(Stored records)
────────────────────────────────────────
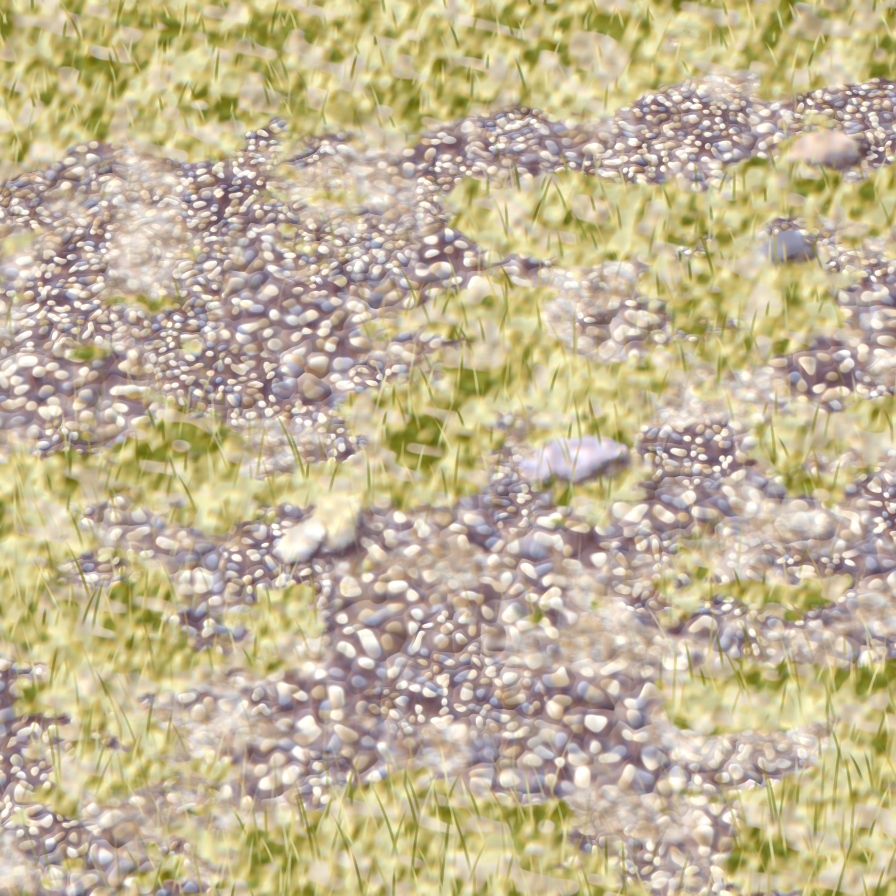
Reproduce this texture procedurally as a three.js fragment shader.

```glsl
varying vec2 vUv;

const vec3 CREAM = vec3(0.96, 0.93, 0.87);
const vec3 TAN = vec3(0.76, 0.67, 0.56);
const vec3 SLATE = vec3(0.67, 0.66, 0.71);
const vec3 MAUVE = vec3(0.50, 0.40, 0.43);
const vec3 STRAW = vec3(0.79, 0.73, 0.45);
const vec3 PALE_GRASS = vec3(0.88, 0.86, 0.66);
const vec3 OLIVE = vec3(0.51, 0.51, 0.17);
const vec3 MIDTONE = vec3(0.79, 0.75, 0.60);

vec2 hash22(vec2 p) {
  vec3 q = fract(p.xyx * vec3(0.1031, 0.1030, 0.0973));
  q += dot(q, q.yzx + 33.33);
  return fract((q.xx + q.yz) * q.zy);
}

float noise(vec2 p) {
  vec2 i = floor(p), f = fract(p);
  f = f * f * (3.0 - 2.0 * f);
  vec2 e = vec2(0.0, 1.0);
  return mix(mix(hash22(i).x, hash22(i + e.yx).x, f.x),
             mix(hash22(i + e).x, hash22(i + e.yy).x, f.x), f.y);
}

float fbm(vec2 p) {
  float sum = 0.0, amp = 0.533;
  for (int i = 0; i < 4; i++) {
    sum += amp * noise(p);
    p = mat2(1.6, 1.2, -1.2, 1.6) * p + 7.3;
    amp *= 0.5;
  }
  return sum;
}

float blob(vec2 p, vec2 center, vec2 radius) {
  vec2 d = (p - center) / radius;
  return exp(-dot(d, d));
}

// Share of grass over gravel: rising bands, tufts and random patches
float grassCover(vec2 p) {
  vec2 q = vec2(p.x, p.y - 0.12 * p.x);
  float cover = 0.1 + 0.8 * fbm(q * vec2(9.0, 17.0) + 3.0);
  cover += 0.34 * smoothstep(0.79, 0.85, q.y);
  cover += 0.30 * blob(q, vec2(0.72, 0.685), vec2(0.30, 0.04));
  cover += 0.38 * blob(p, vec2(0.50, 0.49), vec2(0.10, 0.10));
  cover += 0.30 * blob(p, vec2(0.64, 0.58), vec2(0.09, 0.04));
  cover += 0.45 * blob(p, vec2(0.45, 0.03), vec2(0.22, 0.08));
  cover += 0.35 * blob(p, vec2(0.95, 0.03), vec2(0.14, 0.11));
  cover += 0.22 * blob(p, vec2(0.08, 0.30), vec2(0.12, 0.13));
  cover += 0.25 * blob(p, vec2(0.82, 0.22), vec2(0.09, 0.05));
  cover -= 0.20 * blob(q, vec2(0.18, 0.68), vec2(0.36, 0.11));
  cover -= 0.20 * blob(q, vec2(0.75, 0.765), vec2(0.34, 0.025));
  cover -= 0.16 * blob(p, vec2(0.52, 0.24), vec2(0.32, 0.09));
  return smoothstep(0.36, 0.76, cover);
}

// Soft stones: colours of nearby cells blend, gaps between them darken
vec3 gravel(vec2 p, float density) {
  vec2 q = p * density, cell = floor(q);
  vec3 sum = vec3(0.0);
  float total = 0.0, closeness = 0.0;
  for (int j = -1; j <= 1; j++) for (int i = -1; i <= 1; i++) {
    vec2 c = cell + vec2(i, j), rnd = hash22(c + 57.0);
    vec2 d = q - c - hash22(c);
    float w = exp(-9.0 * dot(d, d));
    vec3 face = mix(TAN, CREAM, smoothstep(0.05, 0.6, rnd.x));
    face = mix(face, SLATE, smoothstep(0.68, 0.85, rnd.y));
    face += 0.38 * dot(d, vec2(-0.5, 0.8));
    sum += face * w * w;
    total += w * w;
    closeness += w;
  }
  float gap = 1.0 - smoothstep(0.1, 0.55, closeness);
  return mix(sum / total, MAUVE, gap * mix(0.35, 1.0, noise(q * 0.5 + 11.0)));
}

// Dry turf: broad green patches under fine leaning flecks
vec3 turf(vec2 p) {
  vec2 lean = vec2(p.x - 0.4 * p.y, p.y + 0.25 * p.x);
  float tone = 0.45 * fbm(p * vec2(13.0, 24.0)) + 0.32 * noise(lean * vec2(75.0, 60.0)) + 0.23 * noise(lean * vec2(130.0, 70.0) + 9.0);
  vec3 color = mix(OLIVE, STRAW, smoothstep(0.29, 0.50, tone));
  color = mix(color, PALE_GRASS, smoothstep(0.47, 0.62, tone));
  return mix(color, mix(TAN, CREAM, tone), 0.8 * smoothstep(0.55, 0.75, noise(lean * vec2(38.0, 65.0) + 23.0)));
}

// Curved tapering blades, drawn from back to front
vec3 addBlades(vec3 color, vec2 p, vec2 grid, float seed) {
  vec2 cell = floor(p * grid);
  for (int j = 0; j < 3; j++) for (int i = -2; i <= 2; i++) {
    vec2 id = cell + vec2(i, -j);
    vec2 root = (id + hash22(id + seed)) / grid;
    vec2 look = hash22(id + seed + 31.0);
    float len = mix(0.7, 1.9, look.x) / grid.y * mix(1.0, 0.45, root.y);
    float t = (p.y - root.y) / len;
    float offset = abs(p.x - root.x - (look.y - 0.55) * 0.9 * len * t * (0.5 + 0.5 * t));
    float alpha = 1.0 - smoothstep(0.0004, mix(0.0034, 0.0020, t), offset);
    alpha *= smoothstep(0.0, 0.3, t) * (1.0 - smoothstep(0.6, 1.0, t));
    if (alpha > 0.01) {
      float dry = fract(look.x * 7.0 + look.y);
      vec3 tint = mix(mix(OLIVE, STRAW, smoothstep(0.1, 0.45, dry)), PALE_GRASS, smoothstep(0.4, 0.8, dry));
      color = mix(color, tint, 0.7 * alpha * mix(0.12, 1.0, grassCover(root)));
    }
  }
  return color;
}

// Large weathered stone with a soft outline and a cast shadow
vec3 addBoulder(vec3 color, vec2 p, vec2 center, vec2 size, vec3 tint) {
  vec2 d = (p - center) / size;
  d.y -= 0.25 * d.x;
  float bump = 0.9 * (fbm(p * 42.0) - 0.5);
  float shadow = 1.0 - smoothstep(0.6, 1.15, length(d - vec2(0.3, -0.35)) + bump);
  float body = 1.0 - smoothstep(0.72, 1.08, length(d) + bump);
  vec3 face = mix(tint, SLATE * 0.85, 0.8 * smoothstep(0.1, 1.0, 0.5 * d.x - d.y + bump));
  return mix(mix(color, MAUVE * 0.85, 0.8 * shadow), face, body);
}

void main() {
  vec2 p = vUv;
  vec2 ground = vec2(p.x - 0.5, p.y * 1.1) / (1.0 - 0.3 * p.y);
  ground += 0.012 * vec2(noise(p * 55.0), noise(p * 55.0 + 19.0));
  vec3 stones = mix(gravel(ground, 44.0), gravel(ground + 5.0, 68.0), smoothstep(0.4, 0.6, noise(p * 14.0)));
  vec3 soil = mix(TAN, CREAM, smoothstep(0.3, 0.65, fbm(p * vec2(40.0, 60.0))));
  stones = mix(stones, soil, 0.7 * smoothstep(0.46, 0.66, fbm(p * vec2(12.0, 22.0) + 40.0)));
  float speckle = 0.9 * (fbm(p * vec2(42.0, 55.0) + 70.0) - 0.5);
  float cover = grassCover(p);
  vec3 color = mix(stones, turf(p), 0.95 * smoothstep(0.3, 0.7, cover + speckle));

  color = addBoulder(color, p, vec2(0.635, 0.487), vec2(0.060, 0.025), vec3(0.90, 0.86, 0.91));
  color = addBoulder(color, p, vec2(0.380, 0.420), vec2(0.033, 0.034), vec3(0.97, 0.92, 0.77));
  color = addBoulder(color, p, vec2(0.332, 0.395), vec2(0.030, 0.025), CREAM);
  color = addBoulder(color, p, vec2(0.920, 0.837), vec2(0.038, 0.022), vec3(0.90, 0.81, 0.74));
  color = addBoulder(color, p, vec2(0.875, 0.725), vec2(0.032, 0.018), SLATE);

  color = addBlades(color, p, vec2(38.0, 17.0), 3.0);
  color = addBlades(color, p, vec2(55.0, 26.0), 91.0);

  // Fine grain with faint colour fringes
  vec2 g = p * vec2(95.0, 105.0);
  vec3 grain = vec3(noise(g), noise(g + 0.15), noise(g + 0.3)) - 0.5;
  color = MIDTONE + 1.1 * (color - MIDTONE) + 0.22 * grain;
  gl_FragColor = vec4(clamp(color, 0.0, 1.0), 1.0);
}
```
────────────────────────────────────────
### REQUIRED ACTION
Search the entries above for the word "grassCover" and copy each line where it appears.

### RESULT OF THIS TASK
float grassCover(vec2 p) {
      color = mix(color, tint, 0.7 * alpha * mix(0.12, 1.0, grassCover(root)));
  float cover = grassCover(p);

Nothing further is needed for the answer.